-------- Data extracts --------
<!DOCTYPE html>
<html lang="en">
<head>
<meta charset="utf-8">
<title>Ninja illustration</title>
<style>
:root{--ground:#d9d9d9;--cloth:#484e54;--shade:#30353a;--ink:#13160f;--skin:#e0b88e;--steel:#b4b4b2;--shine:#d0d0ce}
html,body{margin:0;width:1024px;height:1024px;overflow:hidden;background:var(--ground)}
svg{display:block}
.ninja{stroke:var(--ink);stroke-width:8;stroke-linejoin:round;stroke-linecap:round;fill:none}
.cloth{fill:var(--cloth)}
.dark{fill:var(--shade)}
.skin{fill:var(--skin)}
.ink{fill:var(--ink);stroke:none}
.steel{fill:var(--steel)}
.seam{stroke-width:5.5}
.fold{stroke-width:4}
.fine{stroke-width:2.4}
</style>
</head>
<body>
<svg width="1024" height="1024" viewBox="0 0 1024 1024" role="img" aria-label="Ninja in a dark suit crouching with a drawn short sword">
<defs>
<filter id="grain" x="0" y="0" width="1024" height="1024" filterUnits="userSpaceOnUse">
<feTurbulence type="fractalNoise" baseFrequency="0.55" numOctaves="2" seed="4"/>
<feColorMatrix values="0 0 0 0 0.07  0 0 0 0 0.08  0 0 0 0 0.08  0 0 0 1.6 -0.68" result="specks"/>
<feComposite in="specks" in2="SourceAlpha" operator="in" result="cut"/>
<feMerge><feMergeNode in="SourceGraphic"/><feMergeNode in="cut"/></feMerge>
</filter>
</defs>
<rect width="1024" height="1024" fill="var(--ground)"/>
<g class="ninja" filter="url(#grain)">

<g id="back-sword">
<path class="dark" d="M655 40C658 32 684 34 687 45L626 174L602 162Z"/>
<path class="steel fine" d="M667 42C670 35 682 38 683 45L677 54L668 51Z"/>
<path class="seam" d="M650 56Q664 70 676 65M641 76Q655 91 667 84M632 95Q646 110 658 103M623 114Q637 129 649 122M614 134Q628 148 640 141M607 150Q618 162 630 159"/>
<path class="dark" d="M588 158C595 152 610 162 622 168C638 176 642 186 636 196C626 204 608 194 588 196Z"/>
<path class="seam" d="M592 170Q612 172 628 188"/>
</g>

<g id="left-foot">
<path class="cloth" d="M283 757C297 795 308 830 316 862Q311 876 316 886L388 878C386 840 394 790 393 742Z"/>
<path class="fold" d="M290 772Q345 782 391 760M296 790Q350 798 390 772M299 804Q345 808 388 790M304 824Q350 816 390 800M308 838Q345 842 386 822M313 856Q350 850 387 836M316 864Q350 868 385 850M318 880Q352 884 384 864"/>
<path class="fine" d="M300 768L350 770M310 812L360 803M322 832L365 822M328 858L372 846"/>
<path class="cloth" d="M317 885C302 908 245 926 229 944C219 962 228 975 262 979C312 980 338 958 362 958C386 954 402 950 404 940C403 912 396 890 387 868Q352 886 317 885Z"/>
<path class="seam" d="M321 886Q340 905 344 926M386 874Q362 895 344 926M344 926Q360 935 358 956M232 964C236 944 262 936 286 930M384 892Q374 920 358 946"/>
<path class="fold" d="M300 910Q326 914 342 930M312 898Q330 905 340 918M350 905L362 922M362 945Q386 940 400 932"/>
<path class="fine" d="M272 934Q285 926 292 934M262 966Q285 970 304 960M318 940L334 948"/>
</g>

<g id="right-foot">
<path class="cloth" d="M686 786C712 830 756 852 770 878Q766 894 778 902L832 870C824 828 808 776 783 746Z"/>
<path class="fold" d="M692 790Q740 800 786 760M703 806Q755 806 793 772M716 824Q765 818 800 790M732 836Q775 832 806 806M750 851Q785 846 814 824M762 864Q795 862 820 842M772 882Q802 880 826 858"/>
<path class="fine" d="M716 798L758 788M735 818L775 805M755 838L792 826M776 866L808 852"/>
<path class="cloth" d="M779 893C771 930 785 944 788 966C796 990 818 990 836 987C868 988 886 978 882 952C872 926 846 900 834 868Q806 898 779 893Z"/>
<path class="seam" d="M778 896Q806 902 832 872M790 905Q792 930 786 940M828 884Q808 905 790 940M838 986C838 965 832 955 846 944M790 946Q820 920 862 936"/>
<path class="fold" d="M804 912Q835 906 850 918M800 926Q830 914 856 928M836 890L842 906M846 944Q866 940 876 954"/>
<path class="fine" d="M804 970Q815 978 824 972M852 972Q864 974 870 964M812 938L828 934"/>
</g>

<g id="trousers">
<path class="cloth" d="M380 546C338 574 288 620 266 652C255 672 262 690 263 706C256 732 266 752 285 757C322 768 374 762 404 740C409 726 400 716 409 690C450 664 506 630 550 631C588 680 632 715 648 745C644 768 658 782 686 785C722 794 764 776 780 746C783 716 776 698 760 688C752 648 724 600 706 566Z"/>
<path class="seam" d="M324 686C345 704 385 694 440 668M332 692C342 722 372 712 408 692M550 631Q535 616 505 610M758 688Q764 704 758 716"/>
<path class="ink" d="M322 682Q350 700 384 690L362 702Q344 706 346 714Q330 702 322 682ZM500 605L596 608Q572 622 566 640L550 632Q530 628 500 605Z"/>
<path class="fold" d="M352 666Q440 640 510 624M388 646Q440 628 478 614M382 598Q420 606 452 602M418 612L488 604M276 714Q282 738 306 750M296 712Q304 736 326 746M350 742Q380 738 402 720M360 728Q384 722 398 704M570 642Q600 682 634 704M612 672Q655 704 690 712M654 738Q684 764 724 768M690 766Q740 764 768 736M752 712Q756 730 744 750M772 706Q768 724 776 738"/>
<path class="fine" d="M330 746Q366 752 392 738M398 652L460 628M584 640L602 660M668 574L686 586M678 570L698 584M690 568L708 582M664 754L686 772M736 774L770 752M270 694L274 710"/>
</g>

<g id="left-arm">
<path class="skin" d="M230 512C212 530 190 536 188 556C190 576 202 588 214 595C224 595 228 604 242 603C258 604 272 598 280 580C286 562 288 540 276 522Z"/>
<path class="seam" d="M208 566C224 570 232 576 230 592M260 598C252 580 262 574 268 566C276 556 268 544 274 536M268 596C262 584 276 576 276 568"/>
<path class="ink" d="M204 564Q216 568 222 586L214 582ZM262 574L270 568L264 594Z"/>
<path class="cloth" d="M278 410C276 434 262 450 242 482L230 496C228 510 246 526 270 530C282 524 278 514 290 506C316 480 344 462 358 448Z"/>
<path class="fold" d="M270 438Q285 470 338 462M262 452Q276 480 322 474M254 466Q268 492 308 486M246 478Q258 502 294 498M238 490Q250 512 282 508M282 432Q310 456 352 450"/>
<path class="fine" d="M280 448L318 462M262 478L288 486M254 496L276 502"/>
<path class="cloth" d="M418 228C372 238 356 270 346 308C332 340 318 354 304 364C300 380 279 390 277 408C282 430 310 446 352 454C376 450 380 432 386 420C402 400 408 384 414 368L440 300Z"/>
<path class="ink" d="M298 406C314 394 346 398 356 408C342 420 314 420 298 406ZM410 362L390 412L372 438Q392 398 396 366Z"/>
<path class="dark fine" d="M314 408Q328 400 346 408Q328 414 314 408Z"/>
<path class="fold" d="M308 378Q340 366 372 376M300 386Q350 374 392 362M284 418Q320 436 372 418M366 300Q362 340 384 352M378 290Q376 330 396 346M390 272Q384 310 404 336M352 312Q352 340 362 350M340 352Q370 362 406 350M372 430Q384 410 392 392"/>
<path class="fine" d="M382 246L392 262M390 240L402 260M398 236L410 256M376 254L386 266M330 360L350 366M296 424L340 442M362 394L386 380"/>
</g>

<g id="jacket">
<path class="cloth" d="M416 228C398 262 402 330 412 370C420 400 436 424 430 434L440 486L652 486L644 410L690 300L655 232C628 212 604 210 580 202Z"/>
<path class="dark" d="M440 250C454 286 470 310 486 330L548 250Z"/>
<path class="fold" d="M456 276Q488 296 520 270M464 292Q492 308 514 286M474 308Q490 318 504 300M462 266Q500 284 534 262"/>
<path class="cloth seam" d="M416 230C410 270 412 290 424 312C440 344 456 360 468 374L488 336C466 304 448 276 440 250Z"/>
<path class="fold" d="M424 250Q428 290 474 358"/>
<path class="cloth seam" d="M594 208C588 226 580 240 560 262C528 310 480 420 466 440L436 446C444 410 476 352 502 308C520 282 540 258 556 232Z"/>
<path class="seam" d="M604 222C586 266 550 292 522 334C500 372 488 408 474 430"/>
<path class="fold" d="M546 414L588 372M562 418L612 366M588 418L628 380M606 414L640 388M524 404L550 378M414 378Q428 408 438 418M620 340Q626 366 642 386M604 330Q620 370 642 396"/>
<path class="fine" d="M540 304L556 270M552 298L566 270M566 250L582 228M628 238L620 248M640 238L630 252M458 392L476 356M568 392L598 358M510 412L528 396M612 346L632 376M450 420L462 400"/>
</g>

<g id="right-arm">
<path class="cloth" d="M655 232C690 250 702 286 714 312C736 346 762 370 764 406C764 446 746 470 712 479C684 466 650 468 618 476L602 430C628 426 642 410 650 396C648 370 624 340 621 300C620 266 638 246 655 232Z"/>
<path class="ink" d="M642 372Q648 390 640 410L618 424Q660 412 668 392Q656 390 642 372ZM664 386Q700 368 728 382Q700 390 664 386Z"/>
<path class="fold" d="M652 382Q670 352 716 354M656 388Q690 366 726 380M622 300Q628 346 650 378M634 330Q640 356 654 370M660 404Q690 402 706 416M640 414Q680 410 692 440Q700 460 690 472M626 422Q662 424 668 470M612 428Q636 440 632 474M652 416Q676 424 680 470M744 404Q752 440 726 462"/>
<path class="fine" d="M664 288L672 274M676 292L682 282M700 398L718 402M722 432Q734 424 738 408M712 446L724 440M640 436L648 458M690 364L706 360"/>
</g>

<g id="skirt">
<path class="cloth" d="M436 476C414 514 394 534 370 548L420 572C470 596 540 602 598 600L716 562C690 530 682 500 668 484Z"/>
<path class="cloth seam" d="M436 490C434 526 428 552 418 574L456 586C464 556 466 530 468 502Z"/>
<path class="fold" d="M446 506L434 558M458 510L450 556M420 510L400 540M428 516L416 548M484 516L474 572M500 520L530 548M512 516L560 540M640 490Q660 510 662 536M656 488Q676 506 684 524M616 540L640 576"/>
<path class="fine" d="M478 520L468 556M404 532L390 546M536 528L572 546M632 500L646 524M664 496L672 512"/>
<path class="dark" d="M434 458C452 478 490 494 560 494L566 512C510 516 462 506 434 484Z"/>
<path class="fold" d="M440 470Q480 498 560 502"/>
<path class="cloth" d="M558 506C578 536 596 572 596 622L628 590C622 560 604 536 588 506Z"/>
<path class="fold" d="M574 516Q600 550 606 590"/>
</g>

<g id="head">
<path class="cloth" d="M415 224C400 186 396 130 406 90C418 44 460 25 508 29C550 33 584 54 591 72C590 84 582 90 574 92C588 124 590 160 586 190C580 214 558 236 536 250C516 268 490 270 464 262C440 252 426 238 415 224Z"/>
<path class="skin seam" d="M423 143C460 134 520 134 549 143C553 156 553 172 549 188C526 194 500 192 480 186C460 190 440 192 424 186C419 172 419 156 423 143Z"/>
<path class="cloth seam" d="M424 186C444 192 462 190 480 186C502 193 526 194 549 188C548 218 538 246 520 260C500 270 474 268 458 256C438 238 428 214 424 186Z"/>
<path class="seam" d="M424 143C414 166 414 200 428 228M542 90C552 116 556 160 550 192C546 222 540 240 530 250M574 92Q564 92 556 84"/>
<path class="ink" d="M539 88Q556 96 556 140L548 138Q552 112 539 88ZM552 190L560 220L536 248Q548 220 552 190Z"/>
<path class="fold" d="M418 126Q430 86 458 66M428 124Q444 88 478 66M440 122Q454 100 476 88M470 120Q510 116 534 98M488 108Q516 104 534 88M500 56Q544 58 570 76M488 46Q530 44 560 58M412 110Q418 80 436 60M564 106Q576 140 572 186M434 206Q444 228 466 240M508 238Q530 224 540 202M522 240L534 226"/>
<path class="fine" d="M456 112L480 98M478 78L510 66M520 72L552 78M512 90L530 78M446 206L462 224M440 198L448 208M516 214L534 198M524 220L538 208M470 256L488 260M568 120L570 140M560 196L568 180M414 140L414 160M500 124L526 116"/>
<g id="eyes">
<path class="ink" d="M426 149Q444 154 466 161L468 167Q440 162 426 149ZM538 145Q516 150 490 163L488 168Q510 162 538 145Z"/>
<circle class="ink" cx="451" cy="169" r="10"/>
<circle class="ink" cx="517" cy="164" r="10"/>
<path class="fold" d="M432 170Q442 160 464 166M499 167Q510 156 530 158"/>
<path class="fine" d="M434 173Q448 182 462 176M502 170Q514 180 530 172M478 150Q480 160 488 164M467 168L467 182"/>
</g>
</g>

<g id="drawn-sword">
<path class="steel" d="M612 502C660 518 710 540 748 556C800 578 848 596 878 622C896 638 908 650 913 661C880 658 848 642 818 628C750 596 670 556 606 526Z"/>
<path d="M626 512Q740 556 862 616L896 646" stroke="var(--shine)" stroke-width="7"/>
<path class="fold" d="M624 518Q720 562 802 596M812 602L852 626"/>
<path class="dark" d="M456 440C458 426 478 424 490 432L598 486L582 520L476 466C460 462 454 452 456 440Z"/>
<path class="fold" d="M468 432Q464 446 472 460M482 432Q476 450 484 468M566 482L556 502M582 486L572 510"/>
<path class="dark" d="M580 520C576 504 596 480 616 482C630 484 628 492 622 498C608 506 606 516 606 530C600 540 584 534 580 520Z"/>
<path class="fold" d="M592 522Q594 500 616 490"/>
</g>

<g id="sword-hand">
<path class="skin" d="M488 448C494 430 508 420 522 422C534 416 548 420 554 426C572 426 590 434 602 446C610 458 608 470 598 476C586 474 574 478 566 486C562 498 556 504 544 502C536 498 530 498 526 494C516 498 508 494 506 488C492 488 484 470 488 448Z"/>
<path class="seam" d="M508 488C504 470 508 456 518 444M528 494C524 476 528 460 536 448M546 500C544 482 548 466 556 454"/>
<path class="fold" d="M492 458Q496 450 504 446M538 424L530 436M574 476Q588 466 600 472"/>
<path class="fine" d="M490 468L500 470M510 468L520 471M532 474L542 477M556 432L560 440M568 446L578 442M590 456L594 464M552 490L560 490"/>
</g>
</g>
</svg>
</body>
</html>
--------
Exercise instructions
What you return should be exactly the lines above, starting at the one with "208C588 226 580" and ending at the one with "382Q670 352 716", and nothing else.

Result for this task
<path class="cloth seam" d="M594 208C588 226 580 240 560 262C528 310 480 420 466 440L436 446C444 410 476 352 502 308C520 282 540 258 556 232Z"/>
<path class="seam" d="M604 222C586 266 550 292 522 334C500 372 488 408 474 430"/>
<path class="fold" d="M546 414L588 372M562 418L612 366M588 418L628 380M606 414L640 388M524 404L550 378M414 378Q428 408 438 418M620 340Q626 366 642 386M604 330Q620 370 642 396"/>
<path class="fine" d="M540 304L556 270M552 298L566 270M566 250L582 228M628 238L620 248M640 238L630 252M458 392L476 356M568 392L598 358M510 412L528 396M612 346L632 376M450 420L462 400"/>
</g>

<g id="right-arm">
<path class="cloth" d="M655 232C690 250 702 286 714 312C736 346 762 370 764 406C764 446 746 470 712 479C684 466 650 468 618 476L602 430C628 426 642 410 650 396C648 370 624 340 621 300C620 266 638 246 655 232Z"/>
<path class="ink" d="M642 372Q648 390 640 410L618 424Q660 412 668 392Q656 390 642 372ZM664 386Q700 368 728 382Q700 390 664 386Z"/>
<path class="fold" d="M652 382Q670 352 716 354M656 388Q690 366 726 380M622 300Q628 346 650 378M634 330Q640 356 654 370M660 404Q690 402 706 416M640 414Q680 410 692 440Q700 460 690 472M626 422Q662 424 668 470M612 428Q636 440 632 474M652 416Q676 424 680 470M744 404Q752 440 726 462"/>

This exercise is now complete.